=== WHAT THE TASK REQUIRES ===
The entries below hold a line with "272C136 272 136" and a line with "309Q384 315 375". Return those lines and all that lie between them, exactly and only.

=== Dataset records ===
>>

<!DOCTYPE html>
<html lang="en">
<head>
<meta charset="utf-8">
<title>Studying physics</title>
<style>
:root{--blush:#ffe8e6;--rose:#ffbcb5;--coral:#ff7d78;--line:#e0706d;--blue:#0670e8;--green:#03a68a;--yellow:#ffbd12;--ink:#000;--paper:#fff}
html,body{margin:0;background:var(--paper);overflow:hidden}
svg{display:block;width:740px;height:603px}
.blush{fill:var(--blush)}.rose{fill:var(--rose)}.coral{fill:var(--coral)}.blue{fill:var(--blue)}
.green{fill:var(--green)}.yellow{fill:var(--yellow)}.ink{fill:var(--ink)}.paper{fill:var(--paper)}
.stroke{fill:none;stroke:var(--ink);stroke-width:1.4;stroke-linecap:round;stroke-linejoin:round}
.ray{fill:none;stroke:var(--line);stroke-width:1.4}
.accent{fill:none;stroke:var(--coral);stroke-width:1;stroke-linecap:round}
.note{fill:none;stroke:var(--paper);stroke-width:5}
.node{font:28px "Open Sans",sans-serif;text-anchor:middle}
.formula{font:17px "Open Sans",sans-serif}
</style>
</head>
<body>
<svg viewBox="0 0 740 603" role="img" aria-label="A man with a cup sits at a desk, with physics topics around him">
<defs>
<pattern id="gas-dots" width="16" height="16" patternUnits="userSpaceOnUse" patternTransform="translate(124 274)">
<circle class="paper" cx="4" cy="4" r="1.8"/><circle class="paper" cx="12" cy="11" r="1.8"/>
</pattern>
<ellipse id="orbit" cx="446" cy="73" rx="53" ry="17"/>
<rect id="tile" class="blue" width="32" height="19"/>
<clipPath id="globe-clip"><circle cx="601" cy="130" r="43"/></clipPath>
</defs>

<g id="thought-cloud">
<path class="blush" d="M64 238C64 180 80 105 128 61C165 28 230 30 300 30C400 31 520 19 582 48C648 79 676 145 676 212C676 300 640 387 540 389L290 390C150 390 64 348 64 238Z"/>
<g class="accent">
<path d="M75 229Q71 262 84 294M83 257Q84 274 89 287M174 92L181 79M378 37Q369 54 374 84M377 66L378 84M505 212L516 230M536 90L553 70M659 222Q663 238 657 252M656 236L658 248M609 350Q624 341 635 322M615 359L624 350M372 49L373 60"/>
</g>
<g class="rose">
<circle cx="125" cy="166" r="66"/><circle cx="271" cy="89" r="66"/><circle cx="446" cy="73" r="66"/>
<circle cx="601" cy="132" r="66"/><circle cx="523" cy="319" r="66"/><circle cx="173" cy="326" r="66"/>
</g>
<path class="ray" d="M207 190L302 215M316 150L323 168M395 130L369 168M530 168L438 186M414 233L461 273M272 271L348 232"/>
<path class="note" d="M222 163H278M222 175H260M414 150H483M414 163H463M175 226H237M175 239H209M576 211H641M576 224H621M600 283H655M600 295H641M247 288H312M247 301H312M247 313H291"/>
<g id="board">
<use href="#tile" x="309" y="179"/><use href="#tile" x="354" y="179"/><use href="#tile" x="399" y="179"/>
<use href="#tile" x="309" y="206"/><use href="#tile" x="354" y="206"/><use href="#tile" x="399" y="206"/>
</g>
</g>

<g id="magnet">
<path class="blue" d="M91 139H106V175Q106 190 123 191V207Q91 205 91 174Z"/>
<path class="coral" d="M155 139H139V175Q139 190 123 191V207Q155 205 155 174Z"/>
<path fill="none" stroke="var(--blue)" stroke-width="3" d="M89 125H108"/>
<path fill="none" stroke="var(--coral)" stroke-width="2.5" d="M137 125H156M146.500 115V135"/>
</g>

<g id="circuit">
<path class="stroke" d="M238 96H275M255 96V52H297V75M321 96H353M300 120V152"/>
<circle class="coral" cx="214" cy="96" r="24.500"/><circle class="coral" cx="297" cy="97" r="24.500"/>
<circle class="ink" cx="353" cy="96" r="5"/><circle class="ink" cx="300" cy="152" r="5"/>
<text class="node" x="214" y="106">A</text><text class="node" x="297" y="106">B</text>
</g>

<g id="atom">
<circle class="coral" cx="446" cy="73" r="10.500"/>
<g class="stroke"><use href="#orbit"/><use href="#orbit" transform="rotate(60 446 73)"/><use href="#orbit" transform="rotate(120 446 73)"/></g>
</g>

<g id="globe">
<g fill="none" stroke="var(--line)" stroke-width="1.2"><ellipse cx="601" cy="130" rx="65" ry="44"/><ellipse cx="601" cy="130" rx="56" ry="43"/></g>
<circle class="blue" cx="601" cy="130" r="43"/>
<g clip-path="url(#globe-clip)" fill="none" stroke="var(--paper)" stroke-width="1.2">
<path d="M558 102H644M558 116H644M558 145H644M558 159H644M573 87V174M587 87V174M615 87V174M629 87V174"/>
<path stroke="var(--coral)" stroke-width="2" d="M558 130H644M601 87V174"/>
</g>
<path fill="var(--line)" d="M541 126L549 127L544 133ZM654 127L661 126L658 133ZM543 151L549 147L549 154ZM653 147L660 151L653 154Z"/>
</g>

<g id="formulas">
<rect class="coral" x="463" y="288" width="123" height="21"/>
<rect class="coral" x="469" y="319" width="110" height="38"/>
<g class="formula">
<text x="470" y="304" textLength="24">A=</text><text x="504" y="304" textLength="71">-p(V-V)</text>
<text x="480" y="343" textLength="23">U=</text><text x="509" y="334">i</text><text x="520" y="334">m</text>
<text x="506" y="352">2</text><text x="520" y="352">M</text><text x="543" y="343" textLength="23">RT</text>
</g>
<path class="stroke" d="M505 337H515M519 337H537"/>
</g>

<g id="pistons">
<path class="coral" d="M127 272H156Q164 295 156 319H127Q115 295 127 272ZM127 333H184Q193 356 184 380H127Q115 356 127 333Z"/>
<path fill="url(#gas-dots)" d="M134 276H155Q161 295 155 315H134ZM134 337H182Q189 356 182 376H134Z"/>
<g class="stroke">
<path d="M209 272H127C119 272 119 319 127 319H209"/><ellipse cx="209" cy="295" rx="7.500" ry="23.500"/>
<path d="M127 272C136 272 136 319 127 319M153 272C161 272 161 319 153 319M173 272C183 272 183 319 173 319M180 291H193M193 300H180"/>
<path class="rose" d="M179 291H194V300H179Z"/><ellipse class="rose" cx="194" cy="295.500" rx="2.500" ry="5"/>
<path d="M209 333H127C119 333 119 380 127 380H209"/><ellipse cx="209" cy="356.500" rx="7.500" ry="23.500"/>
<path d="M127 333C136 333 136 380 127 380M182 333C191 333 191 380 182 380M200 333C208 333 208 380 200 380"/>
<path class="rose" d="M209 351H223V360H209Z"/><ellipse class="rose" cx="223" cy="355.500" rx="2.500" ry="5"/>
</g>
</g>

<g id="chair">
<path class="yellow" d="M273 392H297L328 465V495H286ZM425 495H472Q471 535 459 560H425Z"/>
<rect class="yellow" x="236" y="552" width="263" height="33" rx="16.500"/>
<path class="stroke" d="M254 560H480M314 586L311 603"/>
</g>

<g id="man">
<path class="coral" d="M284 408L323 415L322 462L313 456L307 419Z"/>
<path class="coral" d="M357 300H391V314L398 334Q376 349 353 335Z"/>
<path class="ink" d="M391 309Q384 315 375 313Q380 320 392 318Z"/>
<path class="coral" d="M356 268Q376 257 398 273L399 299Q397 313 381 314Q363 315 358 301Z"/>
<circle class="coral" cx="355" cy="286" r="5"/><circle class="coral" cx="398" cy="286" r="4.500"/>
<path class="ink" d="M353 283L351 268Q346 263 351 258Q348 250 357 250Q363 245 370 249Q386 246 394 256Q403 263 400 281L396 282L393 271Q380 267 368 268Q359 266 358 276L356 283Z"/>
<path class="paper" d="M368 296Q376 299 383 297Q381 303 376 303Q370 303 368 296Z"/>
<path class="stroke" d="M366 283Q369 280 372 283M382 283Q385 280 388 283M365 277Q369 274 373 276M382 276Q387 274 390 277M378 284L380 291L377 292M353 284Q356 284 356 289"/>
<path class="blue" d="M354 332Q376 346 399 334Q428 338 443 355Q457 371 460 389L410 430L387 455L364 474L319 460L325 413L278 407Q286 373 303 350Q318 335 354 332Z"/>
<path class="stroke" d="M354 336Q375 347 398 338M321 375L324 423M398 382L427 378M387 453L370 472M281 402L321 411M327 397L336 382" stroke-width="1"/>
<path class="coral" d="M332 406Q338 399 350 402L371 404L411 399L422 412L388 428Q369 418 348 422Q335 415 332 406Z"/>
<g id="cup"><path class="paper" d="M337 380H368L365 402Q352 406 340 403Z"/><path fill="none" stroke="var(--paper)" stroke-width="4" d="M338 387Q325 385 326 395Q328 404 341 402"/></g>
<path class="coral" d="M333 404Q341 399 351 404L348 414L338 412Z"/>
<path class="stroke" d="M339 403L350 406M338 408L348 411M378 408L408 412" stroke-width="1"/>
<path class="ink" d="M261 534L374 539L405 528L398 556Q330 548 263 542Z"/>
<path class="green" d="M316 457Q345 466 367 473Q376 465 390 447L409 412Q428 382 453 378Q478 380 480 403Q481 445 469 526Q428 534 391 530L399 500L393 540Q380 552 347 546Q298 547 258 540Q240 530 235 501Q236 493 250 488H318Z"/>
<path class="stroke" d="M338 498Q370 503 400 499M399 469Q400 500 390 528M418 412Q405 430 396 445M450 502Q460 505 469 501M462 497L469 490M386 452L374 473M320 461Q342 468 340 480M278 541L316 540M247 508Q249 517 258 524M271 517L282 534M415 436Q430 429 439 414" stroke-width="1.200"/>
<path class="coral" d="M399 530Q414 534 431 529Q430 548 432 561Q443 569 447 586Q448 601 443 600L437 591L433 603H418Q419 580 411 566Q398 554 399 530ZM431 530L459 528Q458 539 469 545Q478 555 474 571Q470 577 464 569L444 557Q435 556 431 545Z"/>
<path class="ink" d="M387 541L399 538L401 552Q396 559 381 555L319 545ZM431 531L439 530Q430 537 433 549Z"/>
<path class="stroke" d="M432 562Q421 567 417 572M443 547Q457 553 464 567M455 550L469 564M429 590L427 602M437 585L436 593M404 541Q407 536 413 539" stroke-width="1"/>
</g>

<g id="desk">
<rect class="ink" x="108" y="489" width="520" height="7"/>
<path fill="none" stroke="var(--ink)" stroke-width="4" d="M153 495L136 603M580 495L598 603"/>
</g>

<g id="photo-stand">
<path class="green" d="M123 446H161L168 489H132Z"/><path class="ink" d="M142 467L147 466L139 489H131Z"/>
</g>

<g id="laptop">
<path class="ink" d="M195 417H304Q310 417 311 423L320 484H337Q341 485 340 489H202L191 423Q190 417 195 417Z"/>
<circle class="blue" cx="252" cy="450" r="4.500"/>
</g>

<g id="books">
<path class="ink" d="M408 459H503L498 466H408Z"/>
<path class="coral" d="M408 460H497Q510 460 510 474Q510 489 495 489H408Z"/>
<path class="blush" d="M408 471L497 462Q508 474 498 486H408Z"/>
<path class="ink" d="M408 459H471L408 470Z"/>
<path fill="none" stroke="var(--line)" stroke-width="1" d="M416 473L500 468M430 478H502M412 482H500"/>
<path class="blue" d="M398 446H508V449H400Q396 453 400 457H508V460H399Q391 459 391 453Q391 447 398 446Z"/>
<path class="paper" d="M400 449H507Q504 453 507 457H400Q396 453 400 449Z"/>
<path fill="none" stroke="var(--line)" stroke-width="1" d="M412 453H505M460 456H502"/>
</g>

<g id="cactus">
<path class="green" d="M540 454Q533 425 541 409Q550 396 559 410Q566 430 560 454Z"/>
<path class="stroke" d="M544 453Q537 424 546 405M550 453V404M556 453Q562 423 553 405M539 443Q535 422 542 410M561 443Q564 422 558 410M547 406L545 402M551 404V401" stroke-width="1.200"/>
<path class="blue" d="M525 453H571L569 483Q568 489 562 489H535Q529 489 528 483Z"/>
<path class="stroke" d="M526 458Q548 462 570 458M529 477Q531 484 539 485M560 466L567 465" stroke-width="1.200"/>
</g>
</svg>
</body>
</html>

<<

=== TASK SOLUTION ===
<path d="M127 272C136 272 136 319 127 319M153 272C161 272 161 319 153 319M173 272C183 272 183 319 173 319M180 291H193M193 300H180"/>
<path class="rose" d="M179 291H194V300H179Z"/><ellipse class="rose" cx="194" cy="295.500" rx="2.500" ry="5"/>
<path d="M209 333H127C119 333 119 380 127 380H209"/><ellipse cx="209" cy="356.500" rx="7.500" ry="23.500"/>
<path d="M127 333C136 333 136 380 127 380M182 333C191 333 191 380 182 380M200 333C208 333 208 380 200 380"/>
<path class="rose" d="M209 351H223V360H209Z"/><ellipse class="rose" cx="223" cy="355.500" rx="2.500" ry="5"/>
</g>
</g>

<g id="chair">
<path class="yellow" d="M273 392H297L328 465V495H286ZM425 495H472Q471 535 459 560H425Z"/>
<rect class="yellow" x="236" y="552" width="263" height="33" rx="16.500"/>
<path class="stroke" d="M254 560H480M314 586L311 603"/>
</g>

<g id="man">
<path class="coral" d="M284 408L323 415L322 462L313 456L307 419Z"/>
<path class="coral" d="M357 300H391V314L398 334Q376 349 353 335Z"/>
<path class="ink" d="M391 309Q384 315 375 313Q380 320 392 318Z"/>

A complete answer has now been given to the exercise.